__Task description__. Search the material for the string "centre" and copy each line where it occurs.

•••••

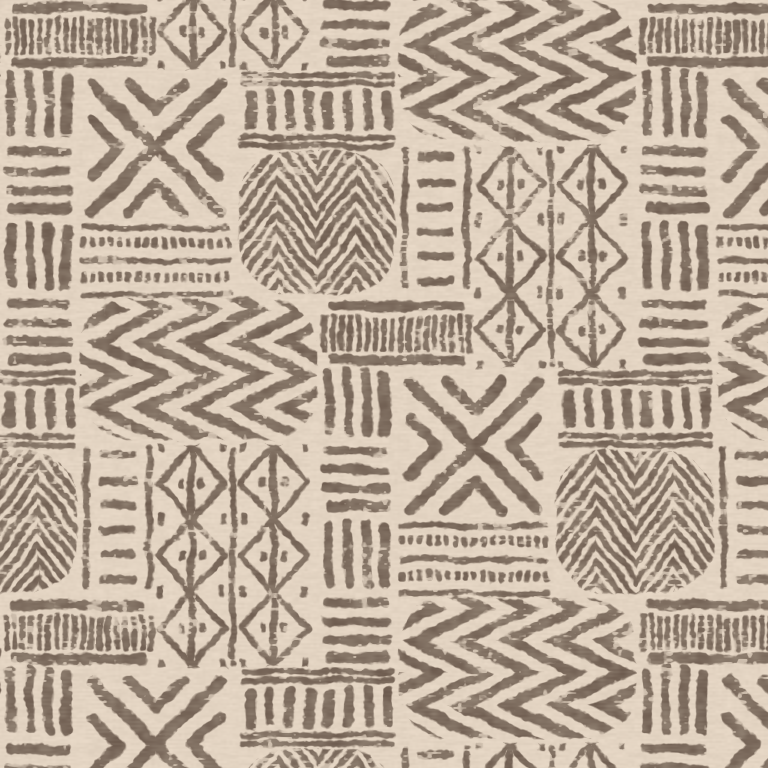
Reproduce this pattern procedurally as a WebGL 1 fragment shader.

```glsl
precision highp float;
// Half-drop patchwork of worn, block-printed tribal strokes in brown on cream cloth.
uniform vec2 u_resolution;

float hash(vec2 p) {
  return fract(sin(dot(p, vec2(127.1, 311.7))) * 43758.545);
}

float noise(vec2 p) {
  vec2 i = floor(p), f = fract(p);
  f = f * f * (3.0 - 2.0 * f);
  return mix(mix(hash(i), hash(i + vec2(1, 0)), f.x),
             mix(hash(i + vec2(0, 1)), hash(i + vec2(1, 1)), f.x), f.y);
}

// Offset from the nearest half-drop copy of a block centre
vec2 place(vec2 p, vec2 centre) {
  vec2 q = p - centre;
  q -= vec2(318.0, 298.5) * floor(q.x / 318.0 + 0.5);
  q.y = mod(q.y + 298.5, 597.0) - 298.5;
  return q;
}

// Rounded bar with half size h
float bar(vec2 q, vec2 h) {
  float r = 0.7 * min(h.x, h.y);
  vec2 e = abs(q) - h + r;
  return length(max(e, 0.0)) + min(max(e.x, e.y), 0.0) - r;
}

float segment(vec2 q, vec2 a, vec2 b) {
  vec2 d = b - a;
  return length(q - a - d * clamp(dot(q - a, d) / dot(d, d), 0.0, 1.0));
}

// Row of n uneven upright bars
float ticks(vec2 q, float n, float gap, vec2 h) {
  float i = clamp(floor(q.x / gap + 0.5 * n), 0.0, n - 1.0);
  q.x -= gap * (i - 0.5 * (n - 1.0));
  vec2 uneven = vec2(hash(vec2(i, n)), hash(vec2(n, i + 7.0))) - 0.5;
  q -= uneven * vec2(0.12 * gap, 0.1 * h.y);
  q.x += 0.05 * uneven.y * q.y;
  return bar(q, h * (1.0 + vec2(0.3, 0.12) * uneven.yx));
}

float comb(vec2 q) {
  float rails = bar(vec2(q.x, abs(q.y) - 27.0), vec2(68, 5));
  return min(rails, ticks(q - vec2(0, 1), 18.0, 8.5, vec2(2.8, 18)));
}

float railedTicks(vec2 q) {
  float rails = bar(vec2(q.x, abs(abs(q.y - 1.5) - 31.5) - 4.2), vec2(77, 3));
  return min(rails, ticks(q - vec2(2, 1), 8.0, 19.5, vec2(5, 20)));
}

// Four stacked patches, alternating upright and level bars
float basket(vec2 q) {
  float row = clamp(floor(q.y / 76.0), -2.0, 1.0);
  q.y -= 76.0 * row + 38.0;
  if (mod(row, 2.0) > 0.5) q = q.yx;
  return ticks(q, 4.0, 18.5, vec2(5, 33));
}

float crossBlock(vec2 q) {
  q = abs(q);
  q = vec2(min(q.x, q.y), max(q.x, q.y));
  float arms = segment(q, vec2(0), vec2(64));
  return min(arms, segment(q, vec2(0, 36), vec2(28, 64))) - 5.6;
}

float beadRows(vec2 q) {
  float lines = bar(vec2(q.x, q.y - 33.5 * clamp(floor(q.y / 33.5 + 0.5), -1.0, 1.0)), vec2(75, 2.9));
  return min(lines, ticks(vec2(q.x, abs(q.y + 1.0) - 17.5), 17.0, 9.0, vec2(2.7, 5)));
}

float herringbone(vec2 q) {
  float rise = 1.35 * (39.0 - abs(abs(q.x) - 39.0));
  float d = abs(mod(q.y + rise, 17.0) - 8.5) * 0.6 - 3.0;
  return max(d, bar(q, vec2(78, 71)));
}

float ladder(vec2 q) {
  float rails = bar(vec2(abs(q.x) - 31.0, q.y), vec2(3.3, 70));
  return min(rails, ticks(q.yx, 6.0, 24.8, vec2(4, 18)));
}

float diamonds(vec2 q) {
  float spine = bar(q, vec2(3, 109));
  q.x = abs(q.x) - 41.0;
  spine = min(spine, bar(q, vec2(3.7, 109)));
  float limit = abs(q.y) - 111.0;
  vec2 f = abs(vec2(q.x, mod(q.y + 36.5, 73.0) - 36.5));
  float d = segment(f, vec2(33, 0), vec2(1, 36)) - 3.0;
  d = min(d, bar(f - vec2(10, 0), vec2(3.2, 5)));
  d = min(d, bar(f - vec2(31, 35), vec2(3, 4.5)));
  return min(spine, max(d, limit));
}

float zigzags(vec2 q) {
  float u = q.x + 2.05 * abs(mod(q.y + 26.5, 65.0) - 32.5) - 106.0;
  float d = abs(mod(u + 23.5, 47.0) - 23.5) * 0.44 - 5.2;
  return max(d, bar(q, vec2(118, 70)));
}

void main() {
  vec2 p = 768.0 * gl_FragCoord.xy / u_resolution.y;
  p.y = 768.0 - p.y;

  // Hand-drawn wobble, then all nine blocks
  vec2 s = p + 4.0 * vec2(noise(p / 21.0), noise(p / 21.0 + 40.0)) - 2.0;
  float d = min(comb(place(s, vec2(79, 35))), basket(place(s, vec2(39, 218))));
  d = min(d, crossBlock(place(s, vec2(156, 148))));
  d = min(d, beadRows(place(s, vec2(156, 261))));
  d = min(d, railedTicks(place(s, vec2(317, 109))));
  d = min(d, herringbone(place(s, vec2(317, 223))));
  d = min(d, ladder(place(s, vec2(436, 219))));
  d = min(d, diamonds(place(s, vec2(551, 257))));
  d = min(d, zigzags(place(s, vec2(199, 369))));

  // Ragged edges and dry patches
  float grain = noise(p / 3.0), patches = noise(p / 24.0 + 9.0);
  d += 2.2 * (noise(p / 5.0) - 0.5) + 1.2 * (grain - 0.5);
  float soft = 0.7 + 460.0 / u_resolution.y;
  float ink = 1.0 - smoothstep(-soft, soft, d);
  float dry = 0.6 * noise(p / vec2(5, 3) + 70.0) + 0.4 * patches;
  ink *= 1.0 - 0.75 * smoothstep(0.68, 0.86, dry + 0.025 * min(d + 4.0, 4.0));

  // Cloth weave and mottled pigment
  float weave = noise(p / vec2(9, 2)) - 0.5;
  vec3 cloth = vec3(0.89, 0.83, 0.76) + 0.03 * weave + 0.02 * (grain - 0.5);
  float tone = clamp(0.5 * patches + 0.5 * noise(p / 7.0) + 0.3 * weave, 0.0, 1.0);
  vec3 pigment = mix(vec3(0.43, 0.36, 0.31), vec3(0.58, 0.52, 0.46), tone);
  gl_FragColor = vec4(mix(cloth, pigment, ink), 1.0);
}
```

•••••

__Written response__.
// Offset from the nearest half-drop copy of a block centre
vec2 place(vec2 p, vec2 centre) {
  vec2 q = p - centre;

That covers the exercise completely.